THE INPUT START
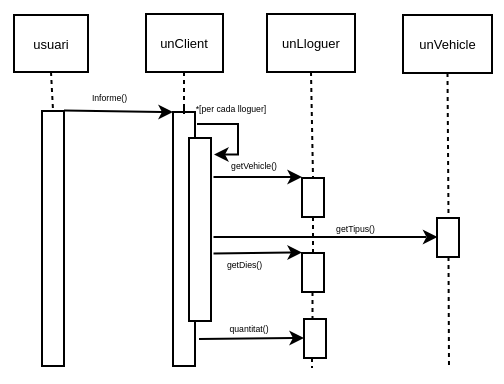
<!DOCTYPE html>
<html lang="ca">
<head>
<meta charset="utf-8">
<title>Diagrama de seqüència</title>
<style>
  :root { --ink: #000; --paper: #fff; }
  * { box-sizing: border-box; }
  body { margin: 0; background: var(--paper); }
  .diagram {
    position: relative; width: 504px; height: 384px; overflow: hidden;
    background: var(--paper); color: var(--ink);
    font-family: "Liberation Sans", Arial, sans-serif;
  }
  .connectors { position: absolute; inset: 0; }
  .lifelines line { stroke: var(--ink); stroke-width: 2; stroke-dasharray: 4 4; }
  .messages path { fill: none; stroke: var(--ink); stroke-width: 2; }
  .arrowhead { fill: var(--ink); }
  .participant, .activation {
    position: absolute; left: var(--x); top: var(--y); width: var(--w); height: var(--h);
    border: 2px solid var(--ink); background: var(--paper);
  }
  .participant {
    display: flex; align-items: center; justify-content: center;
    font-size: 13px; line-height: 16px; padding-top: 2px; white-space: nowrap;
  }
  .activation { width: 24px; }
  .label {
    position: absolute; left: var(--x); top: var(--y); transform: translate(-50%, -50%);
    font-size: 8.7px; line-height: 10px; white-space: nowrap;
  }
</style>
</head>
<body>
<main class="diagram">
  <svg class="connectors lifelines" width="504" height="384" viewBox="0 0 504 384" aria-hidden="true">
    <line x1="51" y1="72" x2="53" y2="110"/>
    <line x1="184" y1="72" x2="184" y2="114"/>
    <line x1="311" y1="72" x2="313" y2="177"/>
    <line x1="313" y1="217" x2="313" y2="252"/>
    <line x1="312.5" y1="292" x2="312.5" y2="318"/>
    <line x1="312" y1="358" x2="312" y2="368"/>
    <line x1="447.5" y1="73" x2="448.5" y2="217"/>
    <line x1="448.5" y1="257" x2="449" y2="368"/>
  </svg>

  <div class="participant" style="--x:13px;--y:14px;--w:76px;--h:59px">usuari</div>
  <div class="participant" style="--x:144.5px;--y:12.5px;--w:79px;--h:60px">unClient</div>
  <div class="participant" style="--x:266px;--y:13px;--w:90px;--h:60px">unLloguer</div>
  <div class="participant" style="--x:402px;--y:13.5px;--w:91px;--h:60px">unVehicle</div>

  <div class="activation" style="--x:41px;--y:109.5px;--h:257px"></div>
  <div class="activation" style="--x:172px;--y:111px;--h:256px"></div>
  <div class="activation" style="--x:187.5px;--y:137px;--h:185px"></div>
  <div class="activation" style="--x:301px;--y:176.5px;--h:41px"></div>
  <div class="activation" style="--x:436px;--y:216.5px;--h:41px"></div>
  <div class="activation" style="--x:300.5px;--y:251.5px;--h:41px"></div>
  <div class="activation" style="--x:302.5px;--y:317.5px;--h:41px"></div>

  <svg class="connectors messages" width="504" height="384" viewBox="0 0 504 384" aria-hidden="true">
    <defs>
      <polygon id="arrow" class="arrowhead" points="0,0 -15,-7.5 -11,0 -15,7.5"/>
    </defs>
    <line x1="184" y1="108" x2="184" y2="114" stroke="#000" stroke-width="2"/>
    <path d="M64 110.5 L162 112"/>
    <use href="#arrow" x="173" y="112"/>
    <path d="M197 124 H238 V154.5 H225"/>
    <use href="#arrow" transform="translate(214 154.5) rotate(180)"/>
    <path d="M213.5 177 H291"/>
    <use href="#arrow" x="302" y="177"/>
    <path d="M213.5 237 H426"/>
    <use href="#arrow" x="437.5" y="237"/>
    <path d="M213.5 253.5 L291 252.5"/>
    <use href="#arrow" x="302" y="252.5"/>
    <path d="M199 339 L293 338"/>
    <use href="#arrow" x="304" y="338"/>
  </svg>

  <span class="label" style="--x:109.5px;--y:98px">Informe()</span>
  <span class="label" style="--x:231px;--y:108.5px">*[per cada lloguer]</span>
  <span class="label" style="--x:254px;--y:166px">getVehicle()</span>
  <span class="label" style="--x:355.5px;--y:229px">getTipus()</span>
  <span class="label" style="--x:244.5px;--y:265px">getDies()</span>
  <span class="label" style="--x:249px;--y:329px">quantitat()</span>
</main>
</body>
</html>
THE INPUT END
THE INPUT START
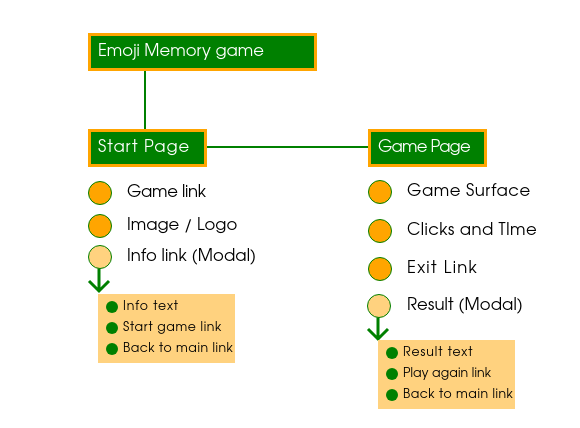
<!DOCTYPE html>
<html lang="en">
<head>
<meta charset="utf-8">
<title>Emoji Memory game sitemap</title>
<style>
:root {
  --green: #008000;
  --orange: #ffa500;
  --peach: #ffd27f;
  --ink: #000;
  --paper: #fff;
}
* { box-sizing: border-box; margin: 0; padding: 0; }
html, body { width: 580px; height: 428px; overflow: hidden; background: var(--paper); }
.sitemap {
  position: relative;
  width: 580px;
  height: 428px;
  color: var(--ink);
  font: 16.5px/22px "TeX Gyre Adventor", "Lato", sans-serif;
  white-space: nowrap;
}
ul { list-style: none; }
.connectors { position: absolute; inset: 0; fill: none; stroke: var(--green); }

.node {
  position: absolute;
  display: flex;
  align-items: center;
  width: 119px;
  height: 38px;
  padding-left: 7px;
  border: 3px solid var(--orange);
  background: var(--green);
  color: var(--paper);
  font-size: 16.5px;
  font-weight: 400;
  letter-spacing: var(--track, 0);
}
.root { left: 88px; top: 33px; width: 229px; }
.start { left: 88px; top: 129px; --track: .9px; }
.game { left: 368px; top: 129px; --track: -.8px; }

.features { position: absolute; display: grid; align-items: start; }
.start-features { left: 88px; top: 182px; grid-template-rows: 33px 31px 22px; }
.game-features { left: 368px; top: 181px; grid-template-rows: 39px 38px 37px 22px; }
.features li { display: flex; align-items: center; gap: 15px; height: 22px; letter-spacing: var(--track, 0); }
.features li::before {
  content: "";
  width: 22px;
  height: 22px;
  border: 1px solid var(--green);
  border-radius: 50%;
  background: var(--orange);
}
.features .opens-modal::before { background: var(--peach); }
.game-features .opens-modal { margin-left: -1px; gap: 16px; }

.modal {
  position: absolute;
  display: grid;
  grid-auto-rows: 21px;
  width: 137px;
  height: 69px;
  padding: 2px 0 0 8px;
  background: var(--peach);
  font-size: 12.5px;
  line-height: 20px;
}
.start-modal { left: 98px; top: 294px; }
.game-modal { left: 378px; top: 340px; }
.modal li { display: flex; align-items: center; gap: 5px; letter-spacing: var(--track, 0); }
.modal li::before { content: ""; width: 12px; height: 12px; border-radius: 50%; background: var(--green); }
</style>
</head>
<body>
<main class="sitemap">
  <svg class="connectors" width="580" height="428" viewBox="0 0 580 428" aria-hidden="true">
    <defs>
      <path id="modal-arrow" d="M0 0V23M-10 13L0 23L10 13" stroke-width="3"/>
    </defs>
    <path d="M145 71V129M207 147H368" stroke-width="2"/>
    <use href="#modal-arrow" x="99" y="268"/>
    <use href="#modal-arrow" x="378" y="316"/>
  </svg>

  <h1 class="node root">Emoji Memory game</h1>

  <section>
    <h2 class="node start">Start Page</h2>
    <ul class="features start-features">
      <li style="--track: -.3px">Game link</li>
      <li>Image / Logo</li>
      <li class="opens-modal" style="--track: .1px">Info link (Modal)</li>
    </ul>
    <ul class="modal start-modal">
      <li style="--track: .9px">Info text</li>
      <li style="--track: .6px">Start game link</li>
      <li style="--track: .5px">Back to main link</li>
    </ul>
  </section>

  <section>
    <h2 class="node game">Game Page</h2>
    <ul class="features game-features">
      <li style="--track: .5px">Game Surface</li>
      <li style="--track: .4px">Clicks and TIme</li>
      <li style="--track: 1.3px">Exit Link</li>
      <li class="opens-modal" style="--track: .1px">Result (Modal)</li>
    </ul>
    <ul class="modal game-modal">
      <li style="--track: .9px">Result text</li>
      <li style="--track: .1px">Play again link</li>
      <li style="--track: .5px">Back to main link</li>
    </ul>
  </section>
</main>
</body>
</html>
THE INPUT END
THE INPUT START
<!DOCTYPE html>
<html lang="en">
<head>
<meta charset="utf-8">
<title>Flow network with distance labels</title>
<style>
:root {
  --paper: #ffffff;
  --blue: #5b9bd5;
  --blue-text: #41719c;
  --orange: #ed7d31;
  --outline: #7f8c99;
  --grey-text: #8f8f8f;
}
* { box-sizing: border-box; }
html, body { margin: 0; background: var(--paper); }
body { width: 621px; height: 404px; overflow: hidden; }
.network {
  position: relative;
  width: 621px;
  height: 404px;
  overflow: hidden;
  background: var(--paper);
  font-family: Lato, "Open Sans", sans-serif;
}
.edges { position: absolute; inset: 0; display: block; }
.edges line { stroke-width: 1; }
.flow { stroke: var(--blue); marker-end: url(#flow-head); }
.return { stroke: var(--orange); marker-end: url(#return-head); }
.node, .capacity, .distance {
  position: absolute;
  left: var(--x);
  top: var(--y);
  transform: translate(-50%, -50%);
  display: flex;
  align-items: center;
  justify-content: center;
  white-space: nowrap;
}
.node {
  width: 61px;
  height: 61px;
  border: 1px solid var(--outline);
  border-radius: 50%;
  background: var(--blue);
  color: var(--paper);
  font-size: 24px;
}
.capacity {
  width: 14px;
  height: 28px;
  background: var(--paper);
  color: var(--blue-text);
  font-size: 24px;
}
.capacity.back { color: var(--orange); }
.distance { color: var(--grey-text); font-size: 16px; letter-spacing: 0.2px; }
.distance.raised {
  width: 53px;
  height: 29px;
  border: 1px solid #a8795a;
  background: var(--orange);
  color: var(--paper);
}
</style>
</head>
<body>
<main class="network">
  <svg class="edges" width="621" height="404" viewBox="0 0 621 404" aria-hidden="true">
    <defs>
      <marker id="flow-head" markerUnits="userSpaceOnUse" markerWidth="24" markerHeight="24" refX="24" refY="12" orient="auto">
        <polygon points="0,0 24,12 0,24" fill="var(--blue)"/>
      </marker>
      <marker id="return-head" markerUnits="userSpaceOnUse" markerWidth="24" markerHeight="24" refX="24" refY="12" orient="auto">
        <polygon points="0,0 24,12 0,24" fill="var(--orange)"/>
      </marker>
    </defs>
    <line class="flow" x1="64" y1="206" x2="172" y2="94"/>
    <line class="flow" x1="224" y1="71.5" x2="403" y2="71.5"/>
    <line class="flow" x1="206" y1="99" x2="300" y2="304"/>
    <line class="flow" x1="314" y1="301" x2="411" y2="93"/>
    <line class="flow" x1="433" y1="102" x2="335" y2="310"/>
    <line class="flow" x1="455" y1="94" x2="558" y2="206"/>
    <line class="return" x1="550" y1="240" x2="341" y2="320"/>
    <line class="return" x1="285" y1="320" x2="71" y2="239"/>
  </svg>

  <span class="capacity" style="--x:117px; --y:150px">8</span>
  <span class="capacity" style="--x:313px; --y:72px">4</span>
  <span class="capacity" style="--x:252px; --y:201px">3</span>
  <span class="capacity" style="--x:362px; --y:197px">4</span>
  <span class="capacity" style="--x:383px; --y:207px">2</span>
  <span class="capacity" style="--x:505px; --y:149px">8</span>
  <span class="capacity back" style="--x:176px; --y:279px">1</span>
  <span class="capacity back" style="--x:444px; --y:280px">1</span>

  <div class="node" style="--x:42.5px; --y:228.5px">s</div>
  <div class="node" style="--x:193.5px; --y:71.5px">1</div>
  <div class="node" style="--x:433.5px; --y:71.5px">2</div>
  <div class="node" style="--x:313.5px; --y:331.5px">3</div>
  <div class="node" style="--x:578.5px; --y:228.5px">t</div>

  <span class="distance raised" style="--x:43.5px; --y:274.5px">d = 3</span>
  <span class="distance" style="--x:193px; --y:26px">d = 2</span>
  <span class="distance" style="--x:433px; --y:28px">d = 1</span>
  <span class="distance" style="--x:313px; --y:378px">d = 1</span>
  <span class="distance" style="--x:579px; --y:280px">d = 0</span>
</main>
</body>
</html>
THE INPUT END
→ WORK ORDER
Looking at the records above, which lines contain "white"? Copy those lines.

→ EXERCISE OUTPUT
    font-size: 13px; line-height: 16px; padding-top: 2px; white-space: nowrap;
    font-size: 8.7px; line-height: 10px; white-space: nowrap;
  white-space: nowrap;
  white-space: nowrap;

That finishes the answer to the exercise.